During his visit to Bronx Delta, Mayor Adams also had a chance to partake in vegan Friday — part of his initiative to promote healthier eating among students. The premise of vegan Fridays makes sense: introducing children to healthy food options at a young age in hopes that they will make healthier eating decisions as they grow. However, as one Twitter user put it, “All vegan Fridays are not created equal.”
One of the mayor’s staff members, Rachel Atcheson, shared a photo on Twitter of Adams sitting at a table with Bronx Delta students alongside photos of a colorful salad bar and appetizing plate of food. But several users replied to the Tweet with photos of their children’s actual school lunch, which looked nothing like the colorful plates being shared. One teacher shared a photo of a sloppy plate of pasta with tomato sauce, a side of chickpeas, two pieces of cauliflower and a single sad piece of broccoli. “This was what my students were served. There is no salad bar. I dread Fridays because the students leave hungry and upset. As a citywide special ed school, many do not get off the bus until 5:30 p.m. This may be the last meal of the weekend,” she shared.
So what is the issue?
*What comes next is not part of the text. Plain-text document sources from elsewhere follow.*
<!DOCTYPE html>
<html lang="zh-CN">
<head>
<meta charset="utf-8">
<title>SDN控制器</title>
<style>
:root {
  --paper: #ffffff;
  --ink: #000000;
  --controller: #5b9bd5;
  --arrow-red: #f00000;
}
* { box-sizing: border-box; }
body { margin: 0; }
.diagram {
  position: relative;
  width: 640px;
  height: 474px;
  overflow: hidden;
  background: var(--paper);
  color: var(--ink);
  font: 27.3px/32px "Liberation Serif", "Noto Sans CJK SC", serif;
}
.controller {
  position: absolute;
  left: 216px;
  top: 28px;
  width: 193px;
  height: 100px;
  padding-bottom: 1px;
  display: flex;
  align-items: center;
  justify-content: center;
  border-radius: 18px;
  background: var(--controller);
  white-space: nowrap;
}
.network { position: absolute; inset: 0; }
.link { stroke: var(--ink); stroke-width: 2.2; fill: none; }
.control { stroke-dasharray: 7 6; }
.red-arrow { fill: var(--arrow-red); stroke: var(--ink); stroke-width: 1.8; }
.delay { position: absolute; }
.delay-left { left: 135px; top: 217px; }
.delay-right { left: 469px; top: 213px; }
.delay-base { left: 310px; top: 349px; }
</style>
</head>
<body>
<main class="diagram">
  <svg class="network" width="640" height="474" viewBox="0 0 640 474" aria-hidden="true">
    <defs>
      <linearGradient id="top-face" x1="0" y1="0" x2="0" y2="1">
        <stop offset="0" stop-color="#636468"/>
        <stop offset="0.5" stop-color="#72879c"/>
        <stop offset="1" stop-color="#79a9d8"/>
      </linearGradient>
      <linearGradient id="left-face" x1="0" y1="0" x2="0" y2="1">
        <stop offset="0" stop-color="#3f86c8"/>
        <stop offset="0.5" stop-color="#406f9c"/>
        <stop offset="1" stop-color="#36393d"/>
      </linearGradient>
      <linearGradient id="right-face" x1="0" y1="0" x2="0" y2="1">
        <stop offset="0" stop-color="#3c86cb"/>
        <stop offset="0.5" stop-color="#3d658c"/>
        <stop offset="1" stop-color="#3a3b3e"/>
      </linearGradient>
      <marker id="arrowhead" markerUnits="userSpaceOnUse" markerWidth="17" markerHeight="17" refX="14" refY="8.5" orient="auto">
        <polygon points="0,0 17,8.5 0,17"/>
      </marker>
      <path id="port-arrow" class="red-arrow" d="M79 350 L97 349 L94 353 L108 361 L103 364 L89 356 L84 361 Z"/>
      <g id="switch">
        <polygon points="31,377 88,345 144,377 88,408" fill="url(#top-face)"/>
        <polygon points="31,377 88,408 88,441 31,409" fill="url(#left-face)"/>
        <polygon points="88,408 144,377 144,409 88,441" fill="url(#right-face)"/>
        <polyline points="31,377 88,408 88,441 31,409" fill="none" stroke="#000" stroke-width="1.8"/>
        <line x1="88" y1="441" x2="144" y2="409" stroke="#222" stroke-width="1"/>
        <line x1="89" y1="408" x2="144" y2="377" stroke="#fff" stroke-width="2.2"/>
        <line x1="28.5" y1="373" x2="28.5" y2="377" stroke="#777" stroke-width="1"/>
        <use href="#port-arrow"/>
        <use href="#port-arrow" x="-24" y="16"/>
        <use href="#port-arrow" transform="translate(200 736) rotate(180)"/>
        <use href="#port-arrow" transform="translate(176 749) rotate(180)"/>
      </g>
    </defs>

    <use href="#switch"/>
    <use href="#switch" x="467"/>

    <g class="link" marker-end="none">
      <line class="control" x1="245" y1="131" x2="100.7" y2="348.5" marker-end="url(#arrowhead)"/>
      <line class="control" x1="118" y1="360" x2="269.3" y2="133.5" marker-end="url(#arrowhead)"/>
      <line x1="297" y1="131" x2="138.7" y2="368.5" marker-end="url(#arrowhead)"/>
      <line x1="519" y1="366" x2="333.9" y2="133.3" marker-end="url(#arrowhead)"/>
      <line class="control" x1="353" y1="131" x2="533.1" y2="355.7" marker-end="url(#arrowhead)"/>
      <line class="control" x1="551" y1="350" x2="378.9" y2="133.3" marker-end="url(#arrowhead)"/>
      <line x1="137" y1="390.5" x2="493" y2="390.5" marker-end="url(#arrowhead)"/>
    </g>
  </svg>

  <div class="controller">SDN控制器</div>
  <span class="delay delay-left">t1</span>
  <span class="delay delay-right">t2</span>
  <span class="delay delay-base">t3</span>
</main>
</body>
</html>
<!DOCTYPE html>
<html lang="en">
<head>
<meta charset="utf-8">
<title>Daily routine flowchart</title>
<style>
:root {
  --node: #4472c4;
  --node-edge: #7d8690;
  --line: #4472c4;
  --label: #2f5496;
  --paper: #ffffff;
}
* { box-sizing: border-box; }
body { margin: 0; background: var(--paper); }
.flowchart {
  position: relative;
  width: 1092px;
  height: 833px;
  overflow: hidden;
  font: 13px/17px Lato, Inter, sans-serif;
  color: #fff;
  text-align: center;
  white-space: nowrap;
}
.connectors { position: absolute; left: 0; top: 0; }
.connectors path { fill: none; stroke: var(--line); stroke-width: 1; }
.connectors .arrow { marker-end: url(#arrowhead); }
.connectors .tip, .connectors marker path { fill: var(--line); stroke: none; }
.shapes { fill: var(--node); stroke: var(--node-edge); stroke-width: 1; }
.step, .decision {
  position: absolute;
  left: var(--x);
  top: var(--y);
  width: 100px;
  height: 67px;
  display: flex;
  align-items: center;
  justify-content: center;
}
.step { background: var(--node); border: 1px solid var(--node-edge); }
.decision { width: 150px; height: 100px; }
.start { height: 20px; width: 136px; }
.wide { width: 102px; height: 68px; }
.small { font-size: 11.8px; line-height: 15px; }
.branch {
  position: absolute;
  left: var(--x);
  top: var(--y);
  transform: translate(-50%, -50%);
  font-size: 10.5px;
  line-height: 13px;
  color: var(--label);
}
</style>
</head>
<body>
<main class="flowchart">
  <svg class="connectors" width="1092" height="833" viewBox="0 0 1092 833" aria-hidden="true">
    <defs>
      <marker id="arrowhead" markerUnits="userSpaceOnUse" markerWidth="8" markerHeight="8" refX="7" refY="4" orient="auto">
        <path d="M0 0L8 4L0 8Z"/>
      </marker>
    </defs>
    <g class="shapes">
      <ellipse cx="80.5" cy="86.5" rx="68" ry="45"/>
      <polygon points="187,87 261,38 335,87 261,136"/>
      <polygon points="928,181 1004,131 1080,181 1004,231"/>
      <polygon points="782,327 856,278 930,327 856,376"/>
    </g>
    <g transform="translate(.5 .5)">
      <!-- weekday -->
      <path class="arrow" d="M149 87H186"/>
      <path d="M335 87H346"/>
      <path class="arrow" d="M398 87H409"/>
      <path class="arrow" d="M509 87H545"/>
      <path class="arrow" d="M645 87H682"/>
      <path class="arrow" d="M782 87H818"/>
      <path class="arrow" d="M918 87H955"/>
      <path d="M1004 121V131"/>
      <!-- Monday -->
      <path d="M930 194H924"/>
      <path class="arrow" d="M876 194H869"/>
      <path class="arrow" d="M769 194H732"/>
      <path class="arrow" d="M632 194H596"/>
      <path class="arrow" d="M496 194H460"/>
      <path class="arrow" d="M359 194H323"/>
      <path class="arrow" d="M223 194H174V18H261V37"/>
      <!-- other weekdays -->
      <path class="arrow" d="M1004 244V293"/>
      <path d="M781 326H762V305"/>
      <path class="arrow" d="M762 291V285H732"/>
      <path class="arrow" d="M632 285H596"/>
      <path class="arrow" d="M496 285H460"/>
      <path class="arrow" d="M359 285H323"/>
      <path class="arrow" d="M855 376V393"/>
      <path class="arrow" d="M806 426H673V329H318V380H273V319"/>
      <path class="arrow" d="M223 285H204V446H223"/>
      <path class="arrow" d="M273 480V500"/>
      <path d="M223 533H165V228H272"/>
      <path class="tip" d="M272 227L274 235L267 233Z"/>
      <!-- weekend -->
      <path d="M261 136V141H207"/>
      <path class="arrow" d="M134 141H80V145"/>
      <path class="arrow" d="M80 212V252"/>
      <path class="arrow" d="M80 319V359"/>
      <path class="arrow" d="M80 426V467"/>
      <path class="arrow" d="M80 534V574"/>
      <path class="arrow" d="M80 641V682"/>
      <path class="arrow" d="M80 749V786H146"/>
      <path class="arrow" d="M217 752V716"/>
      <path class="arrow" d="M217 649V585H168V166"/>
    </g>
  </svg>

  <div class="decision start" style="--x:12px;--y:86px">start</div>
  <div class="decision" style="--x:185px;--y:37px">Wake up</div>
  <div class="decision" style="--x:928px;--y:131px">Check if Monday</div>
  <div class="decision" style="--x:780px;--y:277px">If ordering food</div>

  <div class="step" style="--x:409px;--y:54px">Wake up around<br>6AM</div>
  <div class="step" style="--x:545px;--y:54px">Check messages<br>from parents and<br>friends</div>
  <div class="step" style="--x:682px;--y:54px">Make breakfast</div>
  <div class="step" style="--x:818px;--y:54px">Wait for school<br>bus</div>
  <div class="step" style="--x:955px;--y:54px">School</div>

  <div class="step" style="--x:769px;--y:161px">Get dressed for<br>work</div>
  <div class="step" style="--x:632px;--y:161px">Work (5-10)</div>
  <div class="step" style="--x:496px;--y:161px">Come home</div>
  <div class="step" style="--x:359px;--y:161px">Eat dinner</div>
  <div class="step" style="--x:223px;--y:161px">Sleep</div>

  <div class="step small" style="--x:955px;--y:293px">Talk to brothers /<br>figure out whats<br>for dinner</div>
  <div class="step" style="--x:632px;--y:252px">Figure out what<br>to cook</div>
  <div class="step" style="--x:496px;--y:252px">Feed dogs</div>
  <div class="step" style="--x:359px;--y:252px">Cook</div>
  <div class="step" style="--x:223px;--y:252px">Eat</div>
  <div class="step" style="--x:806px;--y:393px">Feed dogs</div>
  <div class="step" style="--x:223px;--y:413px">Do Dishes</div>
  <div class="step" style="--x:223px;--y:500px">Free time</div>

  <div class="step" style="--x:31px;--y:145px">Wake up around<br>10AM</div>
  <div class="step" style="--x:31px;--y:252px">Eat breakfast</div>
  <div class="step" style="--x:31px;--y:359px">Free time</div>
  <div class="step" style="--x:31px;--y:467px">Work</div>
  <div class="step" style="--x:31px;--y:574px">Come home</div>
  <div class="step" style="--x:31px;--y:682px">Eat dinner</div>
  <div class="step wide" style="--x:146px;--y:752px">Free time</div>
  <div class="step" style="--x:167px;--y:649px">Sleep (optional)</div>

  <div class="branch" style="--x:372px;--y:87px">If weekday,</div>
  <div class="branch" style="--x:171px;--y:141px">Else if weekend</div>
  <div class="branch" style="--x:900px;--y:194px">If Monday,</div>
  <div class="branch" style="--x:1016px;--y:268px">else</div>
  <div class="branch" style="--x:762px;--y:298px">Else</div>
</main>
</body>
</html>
The principal at my youngest daughter’s school told us that the first vegan Friday back in February was a complete fail because the cafeteria staff did not receive all of the ingredients in time to create the planned dish. The result? A plate containing only … beans. And the peanut butter and jelly sandwich option that the DOE claims is available? Our school is nut-free due to allergies, so that’s out also. Luckily, my 10-year-old likes hummus and has eaten the heart-shaped pretzels with hummus offered as a meal when she doesn’t like the day’s lunch.
How has your child’s school been with their vegan Friday meals? Tweet us at @The_Unmuted and tag @nycschools so the DOE is aware of any issues with food inventory.